**PROBLEM STATEMENT:** Look through the material that follows and show every line with the string "head".

===== DATASET ENTRIES

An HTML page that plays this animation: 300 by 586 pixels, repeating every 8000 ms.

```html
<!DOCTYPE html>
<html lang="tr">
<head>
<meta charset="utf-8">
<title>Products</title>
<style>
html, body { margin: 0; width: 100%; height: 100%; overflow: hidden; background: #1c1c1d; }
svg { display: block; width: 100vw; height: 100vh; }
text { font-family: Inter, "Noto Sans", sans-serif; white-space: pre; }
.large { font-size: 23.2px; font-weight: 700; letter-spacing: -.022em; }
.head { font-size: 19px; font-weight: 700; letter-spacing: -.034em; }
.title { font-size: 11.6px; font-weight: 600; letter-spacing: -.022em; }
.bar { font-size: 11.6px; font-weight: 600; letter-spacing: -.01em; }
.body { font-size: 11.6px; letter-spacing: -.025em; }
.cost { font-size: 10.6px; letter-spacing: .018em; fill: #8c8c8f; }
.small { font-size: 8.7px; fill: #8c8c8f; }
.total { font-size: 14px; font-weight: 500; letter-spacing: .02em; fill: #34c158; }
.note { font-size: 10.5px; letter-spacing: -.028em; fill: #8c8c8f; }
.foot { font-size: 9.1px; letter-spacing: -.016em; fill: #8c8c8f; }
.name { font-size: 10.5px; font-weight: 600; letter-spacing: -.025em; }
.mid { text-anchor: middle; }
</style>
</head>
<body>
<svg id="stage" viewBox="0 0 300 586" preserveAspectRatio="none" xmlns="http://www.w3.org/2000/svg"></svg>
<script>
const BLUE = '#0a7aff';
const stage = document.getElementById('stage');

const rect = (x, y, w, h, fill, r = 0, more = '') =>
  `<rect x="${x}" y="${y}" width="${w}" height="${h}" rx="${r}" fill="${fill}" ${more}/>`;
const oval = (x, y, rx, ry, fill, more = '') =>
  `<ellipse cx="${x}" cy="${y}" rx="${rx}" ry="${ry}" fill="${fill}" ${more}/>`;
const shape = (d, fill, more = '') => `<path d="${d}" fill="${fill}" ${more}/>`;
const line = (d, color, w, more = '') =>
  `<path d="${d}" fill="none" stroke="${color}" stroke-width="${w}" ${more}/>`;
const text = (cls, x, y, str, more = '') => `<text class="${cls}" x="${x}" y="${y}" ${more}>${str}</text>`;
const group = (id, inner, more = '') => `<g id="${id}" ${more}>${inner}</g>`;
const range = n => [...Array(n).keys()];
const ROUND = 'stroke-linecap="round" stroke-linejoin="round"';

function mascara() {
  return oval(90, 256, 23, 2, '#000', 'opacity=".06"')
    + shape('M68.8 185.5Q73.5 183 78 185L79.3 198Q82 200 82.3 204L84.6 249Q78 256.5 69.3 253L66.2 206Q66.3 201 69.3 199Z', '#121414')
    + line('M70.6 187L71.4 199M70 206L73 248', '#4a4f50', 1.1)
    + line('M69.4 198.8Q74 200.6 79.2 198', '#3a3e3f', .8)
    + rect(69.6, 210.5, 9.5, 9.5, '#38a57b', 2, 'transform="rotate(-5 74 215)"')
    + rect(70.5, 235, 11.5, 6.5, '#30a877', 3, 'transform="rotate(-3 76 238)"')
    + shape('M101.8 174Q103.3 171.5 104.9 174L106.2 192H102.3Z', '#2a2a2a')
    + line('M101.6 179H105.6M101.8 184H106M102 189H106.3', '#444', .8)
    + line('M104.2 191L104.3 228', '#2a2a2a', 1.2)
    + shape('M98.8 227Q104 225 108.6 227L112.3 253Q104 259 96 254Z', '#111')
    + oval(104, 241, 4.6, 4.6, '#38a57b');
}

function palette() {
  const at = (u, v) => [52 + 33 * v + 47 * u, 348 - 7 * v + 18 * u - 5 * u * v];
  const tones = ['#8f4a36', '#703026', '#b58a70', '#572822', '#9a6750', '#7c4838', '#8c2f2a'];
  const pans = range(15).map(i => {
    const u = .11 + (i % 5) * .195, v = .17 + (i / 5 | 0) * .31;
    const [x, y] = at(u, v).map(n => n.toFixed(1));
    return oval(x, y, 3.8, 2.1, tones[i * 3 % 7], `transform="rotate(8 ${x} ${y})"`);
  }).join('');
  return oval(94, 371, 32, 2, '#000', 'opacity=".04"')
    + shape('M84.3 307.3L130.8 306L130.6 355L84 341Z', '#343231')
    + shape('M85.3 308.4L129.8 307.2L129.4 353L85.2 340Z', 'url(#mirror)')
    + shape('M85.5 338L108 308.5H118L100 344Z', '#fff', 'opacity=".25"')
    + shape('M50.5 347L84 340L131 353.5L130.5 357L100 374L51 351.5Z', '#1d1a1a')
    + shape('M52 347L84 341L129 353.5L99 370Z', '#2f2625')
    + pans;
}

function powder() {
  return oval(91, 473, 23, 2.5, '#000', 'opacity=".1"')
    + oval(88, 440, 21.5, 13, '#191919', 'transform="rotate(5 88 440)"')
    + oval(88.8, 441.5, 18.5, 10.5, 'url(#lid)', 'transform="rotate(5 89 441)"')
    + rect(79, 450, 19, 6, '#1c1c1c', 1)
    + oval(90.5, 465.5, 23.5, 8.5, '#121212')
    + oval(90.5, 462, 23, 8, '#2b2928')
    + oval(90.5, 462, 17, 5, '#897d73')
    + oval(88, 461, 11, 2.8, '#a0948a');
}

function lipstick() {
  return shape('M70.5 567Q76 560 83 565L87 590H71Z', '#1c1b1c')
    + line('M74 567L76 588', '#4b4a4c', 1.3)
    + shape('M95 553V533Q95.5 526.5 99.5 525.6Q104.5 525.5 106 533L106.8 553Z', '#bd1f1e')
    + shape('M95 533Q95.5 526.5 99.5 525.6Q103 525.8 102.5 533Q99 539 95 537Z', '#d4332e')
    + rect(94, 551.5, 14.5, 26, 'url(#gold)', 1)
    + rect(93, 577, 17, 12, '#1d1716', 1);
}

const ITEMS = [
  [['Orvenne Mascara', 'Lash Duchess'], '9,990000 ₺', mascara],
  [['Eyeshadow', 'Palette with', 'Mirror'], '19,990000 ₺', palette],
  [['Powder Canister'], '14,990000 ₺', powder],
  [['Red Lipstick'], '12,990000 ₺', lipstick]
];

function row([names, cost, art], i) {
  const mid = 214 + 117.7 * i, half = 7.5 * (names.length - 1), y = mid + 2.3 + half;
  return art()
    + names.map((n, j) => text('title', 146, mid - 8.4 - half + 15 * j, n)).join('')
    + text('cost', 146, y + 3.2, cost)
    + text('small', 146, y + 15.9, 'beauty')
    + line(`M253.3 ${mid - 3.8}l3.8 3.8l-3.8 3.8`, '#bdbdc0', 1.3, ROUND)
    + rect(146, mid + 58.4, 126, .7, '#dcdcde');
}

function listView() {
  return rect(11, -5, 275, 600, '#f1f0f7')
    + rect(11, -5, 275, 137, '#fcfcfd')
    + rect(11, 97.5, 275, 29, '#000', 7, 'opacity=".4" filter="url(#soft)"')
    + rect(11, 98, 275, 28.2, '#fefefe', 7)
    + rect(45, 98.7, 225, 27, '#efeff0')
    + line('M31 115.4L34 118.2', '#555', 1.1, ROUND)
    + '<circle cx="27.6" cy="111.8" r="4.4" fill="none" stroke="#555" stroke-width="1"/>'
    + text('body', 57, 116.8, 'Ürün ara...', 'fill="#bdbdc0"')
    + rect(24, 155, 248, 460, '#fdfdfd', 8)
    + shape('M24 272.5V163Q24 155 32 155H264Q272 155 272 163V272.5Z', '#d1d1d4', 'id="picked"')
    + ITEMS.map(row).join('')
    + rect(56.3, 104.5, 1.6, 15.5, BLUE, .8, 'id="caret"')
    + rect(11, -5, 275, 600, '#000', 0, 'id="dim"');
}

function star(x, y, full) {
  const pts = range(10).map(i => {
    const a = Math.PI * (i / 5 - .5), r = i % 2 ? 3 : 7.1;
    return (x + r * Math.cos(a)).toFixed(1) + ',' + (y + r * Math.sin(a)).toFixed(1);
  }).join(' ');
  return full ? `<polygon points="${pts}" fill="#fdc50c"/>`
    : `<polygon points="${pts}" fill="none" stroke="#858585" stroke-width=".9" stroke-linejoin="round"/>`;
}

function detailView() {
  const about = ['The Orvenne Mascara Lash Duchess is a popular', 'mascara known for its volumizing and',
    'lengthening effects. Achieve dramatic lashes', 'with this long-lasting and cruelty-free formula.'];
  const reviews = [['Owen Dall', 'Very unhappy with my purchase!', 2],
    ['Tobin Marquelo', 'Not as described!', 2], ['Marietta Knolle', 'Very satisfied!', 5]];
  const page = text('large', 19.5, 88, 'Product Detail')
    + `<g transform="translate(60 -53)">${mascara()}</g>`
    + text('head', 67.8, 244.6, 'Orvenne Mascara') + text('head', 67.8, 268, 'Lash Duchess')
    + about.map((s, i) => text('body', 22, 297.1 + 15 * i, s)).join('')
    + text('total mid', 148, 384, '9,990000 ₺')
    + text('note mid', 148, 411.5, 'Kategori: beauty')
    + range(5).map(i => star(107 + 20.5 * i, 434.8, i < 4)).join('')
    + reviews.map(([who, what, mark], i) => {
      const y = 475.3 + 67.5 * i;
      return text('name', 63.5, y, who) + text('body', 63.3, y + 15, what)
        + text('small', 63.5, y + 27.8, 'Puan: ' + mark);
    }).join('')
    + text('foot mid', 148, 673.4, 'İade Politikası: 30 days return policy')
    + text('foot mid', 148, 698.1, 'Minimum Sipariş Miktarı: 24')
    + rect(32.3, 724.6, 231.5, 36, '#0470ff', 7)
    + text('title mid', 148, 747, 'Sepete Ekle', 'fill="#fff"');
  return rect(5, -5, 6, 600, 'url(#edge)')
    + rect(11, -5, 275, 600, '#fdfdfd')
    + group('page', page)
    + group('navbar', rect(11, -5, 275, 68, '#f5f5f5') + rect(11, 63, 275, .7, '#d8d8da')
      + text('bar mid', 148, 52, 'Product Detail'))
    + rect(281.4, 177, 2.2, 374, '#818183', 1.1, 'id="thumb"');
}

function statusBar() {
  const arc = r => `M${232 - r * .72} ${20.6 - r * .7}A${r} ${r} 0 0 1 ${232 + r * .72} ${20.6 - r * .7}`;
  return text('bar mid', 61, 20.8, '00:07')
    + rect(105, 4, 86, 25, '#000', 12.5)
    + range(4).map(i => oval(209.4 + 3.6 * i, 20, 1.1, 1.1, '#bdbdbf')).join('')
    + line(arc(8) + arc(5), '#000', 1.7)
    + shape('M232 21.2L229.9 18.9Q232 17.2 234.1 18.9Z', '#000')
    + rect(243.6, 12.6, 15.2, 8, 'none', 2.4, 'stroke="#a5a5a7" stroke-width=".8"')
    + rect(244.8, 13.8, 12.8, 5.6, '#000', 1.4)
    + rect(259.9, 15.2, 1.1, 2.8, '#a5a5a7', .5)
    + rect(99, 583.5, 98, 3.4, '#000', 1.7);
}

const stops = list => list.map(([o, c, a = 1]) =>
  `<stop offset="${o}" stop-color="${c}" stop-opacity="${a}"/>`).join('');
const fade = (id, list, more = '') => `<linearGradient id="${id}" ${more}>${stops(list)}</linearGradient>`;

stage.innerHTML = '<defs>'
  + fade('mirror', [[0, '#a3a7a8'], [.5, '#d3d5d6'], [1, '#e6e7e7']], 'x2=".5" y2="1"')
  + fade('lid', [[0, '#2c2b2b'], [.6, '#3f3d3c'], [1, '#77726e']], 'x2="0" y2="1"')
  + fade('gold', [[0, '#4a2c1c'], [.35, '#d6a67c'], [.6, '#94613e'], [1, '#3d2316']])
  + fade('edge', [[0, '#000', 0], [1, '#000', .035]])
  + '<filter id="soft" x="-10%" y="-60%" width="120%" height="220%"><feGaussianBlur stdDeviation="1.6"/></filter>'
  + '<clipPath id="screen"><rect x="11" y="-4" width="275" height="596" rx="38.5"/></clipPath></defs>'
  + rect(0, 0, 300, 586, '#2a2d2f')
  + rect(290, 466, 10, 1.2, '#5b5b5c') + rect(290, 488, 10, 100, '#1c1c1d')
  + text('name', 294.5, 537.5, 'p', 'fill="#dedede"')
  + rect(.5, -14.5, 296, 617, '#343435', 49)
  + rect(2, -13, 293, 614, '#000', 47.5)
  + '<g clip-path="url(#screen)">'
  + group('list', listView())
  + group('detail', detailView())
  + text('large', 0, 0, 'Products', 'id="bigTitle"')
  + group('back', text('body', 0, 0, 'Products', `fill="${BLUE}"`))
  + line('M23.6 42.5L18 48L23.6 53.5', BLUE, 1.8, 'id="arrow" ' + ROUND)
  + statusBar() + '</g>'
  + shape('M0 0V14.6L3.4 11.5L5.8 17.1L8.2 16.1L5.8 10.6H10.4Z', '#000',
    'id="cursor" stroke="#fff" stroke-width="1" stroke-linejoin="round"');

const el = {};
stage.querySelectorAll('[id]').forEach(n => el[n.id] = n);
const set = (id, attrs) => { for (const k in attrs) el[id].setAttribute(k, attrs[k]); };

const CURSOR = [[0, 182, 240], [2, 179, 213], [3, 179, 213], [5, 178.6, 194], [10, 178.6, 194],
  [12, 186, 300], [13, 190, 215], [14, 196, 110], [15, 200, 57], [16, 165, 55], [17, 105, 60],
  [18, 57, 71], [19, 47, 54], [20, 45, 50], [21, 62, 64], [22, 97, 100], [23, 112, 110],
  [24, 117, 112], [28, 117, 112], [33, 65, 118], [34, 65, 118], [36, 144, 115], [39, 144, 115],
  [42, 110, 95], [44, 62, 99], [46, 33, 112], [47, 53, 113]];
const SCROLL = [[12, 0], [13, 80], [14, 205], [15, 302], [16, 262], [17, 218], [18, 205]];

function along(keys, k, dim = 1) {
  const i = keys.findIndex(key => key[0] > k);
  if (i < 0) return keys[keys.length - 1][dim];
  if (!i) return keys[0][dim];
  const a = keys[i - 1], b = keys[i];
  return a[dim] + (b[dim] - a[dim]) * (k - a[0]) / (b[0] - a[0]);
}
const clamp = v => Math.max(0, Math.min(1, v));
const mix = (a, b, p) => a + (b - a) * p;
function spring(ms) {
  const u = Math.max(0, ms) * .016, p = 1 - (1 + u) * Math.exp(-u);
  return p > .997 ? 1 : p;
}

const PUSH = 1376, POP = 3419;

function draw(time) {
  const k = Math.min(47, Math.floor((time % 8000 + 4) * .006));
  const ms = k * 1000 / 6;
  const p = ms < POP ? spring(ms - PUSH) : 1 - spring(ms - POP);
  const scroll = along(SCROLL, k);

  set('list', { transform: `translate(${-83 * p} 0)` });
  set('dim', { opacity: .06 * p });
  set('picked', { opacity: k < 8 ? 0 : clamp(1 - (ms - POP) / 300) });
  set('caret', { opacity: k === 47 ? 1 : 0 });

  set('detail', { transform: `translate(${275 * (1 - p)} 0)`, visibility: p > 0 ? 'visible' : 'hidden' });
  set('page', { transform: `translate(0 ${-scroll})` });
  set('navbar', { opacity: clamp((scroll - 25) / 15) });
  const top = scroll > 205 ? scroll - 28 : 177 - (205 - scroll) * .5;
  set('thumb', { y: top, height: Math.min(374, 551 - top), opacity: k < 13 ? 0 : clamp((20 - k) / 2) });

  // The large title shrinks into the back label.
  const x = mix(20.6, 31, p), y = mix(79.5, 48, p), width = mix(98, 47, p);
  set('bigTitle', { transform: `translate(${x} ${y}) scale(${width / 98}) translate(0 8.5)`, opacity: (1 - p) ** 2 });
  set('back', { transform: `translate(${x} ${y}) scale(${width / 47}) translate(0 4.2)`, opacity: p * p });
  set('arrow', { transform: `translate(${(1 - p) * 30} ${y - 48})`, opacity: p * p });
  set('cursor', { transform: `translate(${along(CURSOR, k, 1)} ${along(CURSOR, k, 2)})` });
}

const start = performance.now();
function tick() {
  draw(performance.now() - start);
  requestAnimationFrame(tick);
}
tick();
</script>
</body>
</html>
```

==========

**RESULT FOR THIS EXERCISE:**
<head>
.head { font-size: 19px; font-weight: 700; letter-spacing: -.034em; }
</head>
    + text('head', 67.8, 244.6, 'Orvenne Mascara') + text('head', 67.8, 268, 'Lash Duchess')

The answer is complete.